Fearing for his safety, Joe purchases a gun through an acquaintance, John Well. On the journey home Joe receives a phone call from Jed Parry, who is at Joe's home with Clarissa. Upon arriving at his apartment, Joe sees Jed sitting on the sofa with Clarissa. Jed then asks for Joe's forgiveness, before taking out a knife and pointing it at his own neck. To prevent Jed from killing himself, Joe shoots him in the arm.
Joe and Clarissa go to meet Mrs Logan. They take her and her two infant children on a picnic next to a river, to which they have invited the woman her husband was suspected of having an affair with. It turns out that on the day of the balloon accident the young woman had been with a university lecturer, thirty years her senior, with whom she was having a secret relationship; Dr Logan had simply offered them both a ride after the lecturer's car had broken down. The novel ends with the two Logan children and Joe beside the river, Joe telling the children a story about how the river is made up of many particles.
In the first of the novel's appendices (a medical report on Jed's condition) we learn that Joe and Clarissa are eventually reconciled, and that they adopt a child. In the second appendix (a letter from Jed to Joe) we learn that even after three years Jed remains uncured and is now living in a psychiatric hospital.Adaptation
In 2004, Enduring Love was adapted into a film of the same name. The film version was directed by Roger Michell, written by Joe Penhall, and starred Daniel Craig, Rhys Ifans and Samantha Morton, with Bill Nighy, Susan Lynch and Corin Redgrave. The film received mixed reviews from critics, and the popular movie review site Rotten Tomatoes gave the movie a rating of 59% positive reviews.Fictional appendix
The book contains an appendix purporting to be a scientific paper ("A Homo-Erotic Obsession, with Religious Overtones: A Clinical Variant of de Clerambault’s Syndrome") describing a case study identical to the one around which the narrative is based. The appendix is an invention of McEwan, with its authors - Wenn and Camia - being an anagram of his name. Although fictional, some reviewers took the document to be a factual case, with a review in The New York Times criticizing McEwan for having "simply stuck too close to the facts".
McEwan later submitted the paper to the British Journal of Psychiatry under the name of the paper's fictional writers, but it was not published.

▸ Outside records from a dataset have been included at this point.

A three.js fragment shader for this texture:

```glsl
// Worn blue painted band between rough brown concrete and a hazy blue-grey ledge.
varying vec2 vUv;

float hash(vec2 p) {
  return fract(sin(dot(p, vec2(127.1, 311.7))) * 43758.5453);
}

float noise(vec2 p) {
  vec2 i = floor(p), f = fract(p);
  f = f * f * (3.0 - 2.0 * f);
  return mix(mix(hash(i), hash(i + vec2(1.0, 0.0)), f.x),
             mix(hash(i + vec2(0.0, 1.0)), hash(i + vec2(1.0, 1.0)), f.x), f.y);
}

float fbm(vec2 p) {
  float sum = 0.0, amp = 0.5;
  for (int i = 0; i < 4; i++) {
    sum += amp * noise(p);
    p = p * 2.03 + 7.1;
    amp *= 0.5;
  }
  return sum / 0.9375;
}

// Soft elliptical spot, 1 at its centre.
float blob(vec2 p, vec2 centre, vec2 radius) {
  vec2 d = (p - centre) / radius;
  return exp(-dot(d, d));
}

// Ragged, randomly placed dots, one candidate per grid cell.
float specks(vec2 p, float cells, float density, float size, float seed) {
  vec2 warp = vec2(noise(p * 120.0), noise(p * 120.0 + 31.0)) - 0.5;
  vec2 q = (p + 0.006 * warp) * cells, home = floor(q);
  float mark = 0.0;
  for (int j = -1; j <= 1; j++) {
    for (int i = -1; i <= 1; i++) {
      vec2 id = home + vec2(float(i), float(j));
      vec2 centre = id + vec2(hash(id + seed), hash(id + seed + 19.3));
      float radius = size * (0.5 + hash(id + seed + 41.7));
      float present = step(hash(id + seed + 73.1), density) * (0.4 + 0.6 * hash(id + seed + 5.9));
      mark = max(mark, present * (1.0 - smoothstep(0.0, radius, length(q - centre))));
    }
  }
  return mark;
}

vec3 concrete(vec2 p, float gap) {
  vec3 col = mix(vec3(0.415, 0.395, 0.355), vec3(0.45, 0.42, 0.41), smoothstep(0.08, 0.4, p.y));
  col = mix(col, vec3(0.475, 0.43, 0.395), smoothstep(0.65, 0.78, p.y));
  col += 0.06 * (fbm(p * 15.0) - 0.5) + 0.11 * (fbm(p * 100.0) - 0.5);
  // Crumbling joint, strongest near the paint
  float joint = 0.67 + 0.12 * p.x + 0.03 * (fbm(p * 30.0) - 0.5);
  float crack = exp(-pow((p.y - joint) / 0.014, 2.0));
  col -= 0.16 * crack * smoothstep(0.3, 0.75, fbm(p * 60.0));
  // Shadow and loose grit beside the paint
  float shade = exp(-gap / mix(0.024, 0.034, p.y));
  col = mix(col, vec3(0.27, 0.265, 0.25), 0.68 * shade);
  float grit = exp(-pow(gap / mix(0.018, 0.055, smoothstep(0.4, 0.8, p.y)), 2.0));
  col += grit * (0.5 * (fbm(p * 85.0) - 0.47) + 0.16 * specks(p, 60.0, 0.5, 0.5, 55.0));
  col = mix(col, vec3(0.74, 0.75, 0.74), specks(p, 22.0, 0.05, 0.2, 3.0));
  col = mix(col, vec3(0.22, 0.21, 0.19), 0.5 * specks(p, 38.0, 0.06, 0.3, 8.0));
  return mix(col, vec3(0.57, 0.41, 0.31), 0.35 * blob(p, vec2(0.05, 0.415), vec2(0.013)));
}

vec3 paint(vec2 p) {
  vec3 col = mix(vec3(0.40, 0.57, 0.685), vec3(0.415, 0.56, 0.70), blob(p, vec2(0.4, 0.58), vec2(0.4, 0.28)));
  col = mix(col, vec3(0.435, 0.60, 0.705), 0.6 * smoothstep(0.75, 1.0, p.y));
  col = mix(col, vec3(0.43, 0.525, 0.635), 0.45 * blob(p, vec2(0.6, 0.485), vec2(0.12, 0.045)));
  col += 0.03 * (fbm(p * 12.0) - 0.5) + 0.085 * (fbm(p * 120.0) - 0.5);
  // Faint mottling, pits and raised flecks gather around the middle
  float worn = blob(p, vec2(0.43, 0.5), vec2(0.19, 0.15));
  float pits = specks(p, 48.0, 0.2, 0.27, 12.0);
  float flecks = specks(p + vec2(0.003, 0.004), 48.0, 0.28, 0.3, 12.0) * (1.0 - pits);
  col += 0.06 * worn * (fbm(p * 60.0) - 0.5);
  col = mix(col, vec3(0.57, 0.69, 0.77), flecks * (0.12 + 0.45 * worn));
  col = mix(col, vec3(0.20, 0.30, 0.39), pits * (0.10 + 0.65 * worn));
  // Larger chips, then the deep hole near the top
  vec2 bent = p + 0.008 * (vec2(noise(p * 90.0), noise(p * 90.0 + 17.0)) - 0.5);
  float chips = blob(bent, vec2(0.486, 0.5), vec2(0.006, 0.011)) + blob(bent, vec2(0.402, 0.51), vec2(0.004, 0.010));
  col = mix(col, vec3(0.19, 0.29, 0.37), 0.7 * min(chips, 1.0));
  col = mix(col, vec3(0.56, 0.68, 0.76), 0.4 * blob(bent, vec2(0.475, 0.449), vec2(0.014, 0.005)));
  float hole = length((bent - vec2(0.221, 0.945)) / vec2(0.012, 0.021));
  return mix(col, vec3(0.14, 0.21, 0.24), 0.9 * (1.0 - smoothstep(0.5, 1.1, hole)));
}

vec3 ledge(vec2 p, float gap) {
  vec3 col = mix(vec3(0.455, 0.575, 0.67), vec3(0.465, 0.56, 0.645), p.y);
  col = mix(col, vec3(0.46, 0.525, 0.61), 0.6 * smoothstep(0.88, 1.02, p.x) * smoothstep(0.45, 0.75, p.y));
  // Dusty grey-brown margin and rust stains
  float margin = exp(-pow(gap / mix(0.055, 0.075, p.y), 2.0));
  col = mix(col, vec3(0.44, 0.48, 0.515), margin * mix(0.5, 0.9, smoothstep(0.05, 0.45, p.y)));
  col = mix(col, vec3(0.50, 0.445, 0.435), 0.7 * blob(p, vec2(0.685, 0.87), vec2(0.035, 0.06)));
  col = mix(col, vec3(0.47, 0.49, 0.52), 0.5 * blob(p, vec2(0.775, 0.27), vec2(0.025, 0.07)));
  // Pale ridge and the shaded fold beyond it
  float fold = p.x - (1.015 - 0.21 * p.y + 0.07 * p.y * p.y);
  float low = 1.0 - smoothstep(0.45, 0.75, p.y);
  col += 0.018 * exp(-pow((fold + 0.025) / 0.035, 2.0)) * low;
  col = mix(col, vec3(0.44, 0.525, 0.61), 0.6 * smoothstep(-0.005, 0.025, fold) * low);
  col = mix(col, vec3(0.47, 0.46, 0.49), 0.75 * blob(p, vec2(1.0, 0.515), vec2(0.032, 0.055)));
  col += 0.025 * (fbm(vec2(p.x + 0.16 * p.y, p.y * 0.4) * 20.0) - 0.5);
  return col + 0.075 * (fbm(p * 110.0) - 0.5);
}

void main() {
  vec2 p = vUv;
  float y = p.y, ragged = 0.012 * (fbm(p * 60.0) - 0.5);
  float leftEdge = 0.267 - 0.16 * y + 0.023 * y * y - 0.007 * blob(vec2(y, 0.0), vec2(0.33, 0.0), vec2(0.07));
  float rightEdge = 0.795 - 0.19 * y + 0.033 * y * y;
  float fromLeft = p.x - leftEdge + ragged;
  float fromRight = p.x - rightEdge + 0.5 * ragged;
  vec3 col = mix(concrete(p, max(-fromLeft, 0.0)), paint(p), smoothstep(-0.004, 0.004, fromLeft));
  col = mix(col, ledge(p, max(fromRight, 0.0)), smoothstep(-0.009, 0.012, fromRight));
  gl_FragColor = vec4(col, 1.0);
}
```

Speaking in 1999, McEwan said "I get four or five letters a week, usually from reading groups but sometimes from psychiatrists and scholars, asking if I wrote the appendix."External links
- Reading Group Guide: Enduring Love
- An Interview with Ian McEwan. Bold Type, 03.1998.
- An Interview with Ian McEwan. Capitola Book Café, 16 February 1998.
- Jonathan Greenberg. "Why can't biologists read poetry? Ian McEwan's Enduring Love". Twentieth Century Literature, Summer 2007.
- Laura Miller. "Ian McEwan fools British shrinks". Salon.com, 21 Sep 1999.
- Michael Ruse. "Review of Ian McEwan's Enduring Love". The Global Spiral, Metanexus Institute 1999.08.01.
- Maxine E. Walker. "Ian McEwan's Enduring Love jed is obsessed with sex in a Secular Age". Journal of Religion and Popular Culture, Vol. 21 (1) Spring 2009.
- ^ "P29 – Research 3 – Odilon Redon". The Milkman Goes To College.
- ^ a b The Guardian, 16 August 1999.
- ^ "Doctors Wenn and Camia, I Presume? Inside Ian McEwan's papers". Cultural Compass.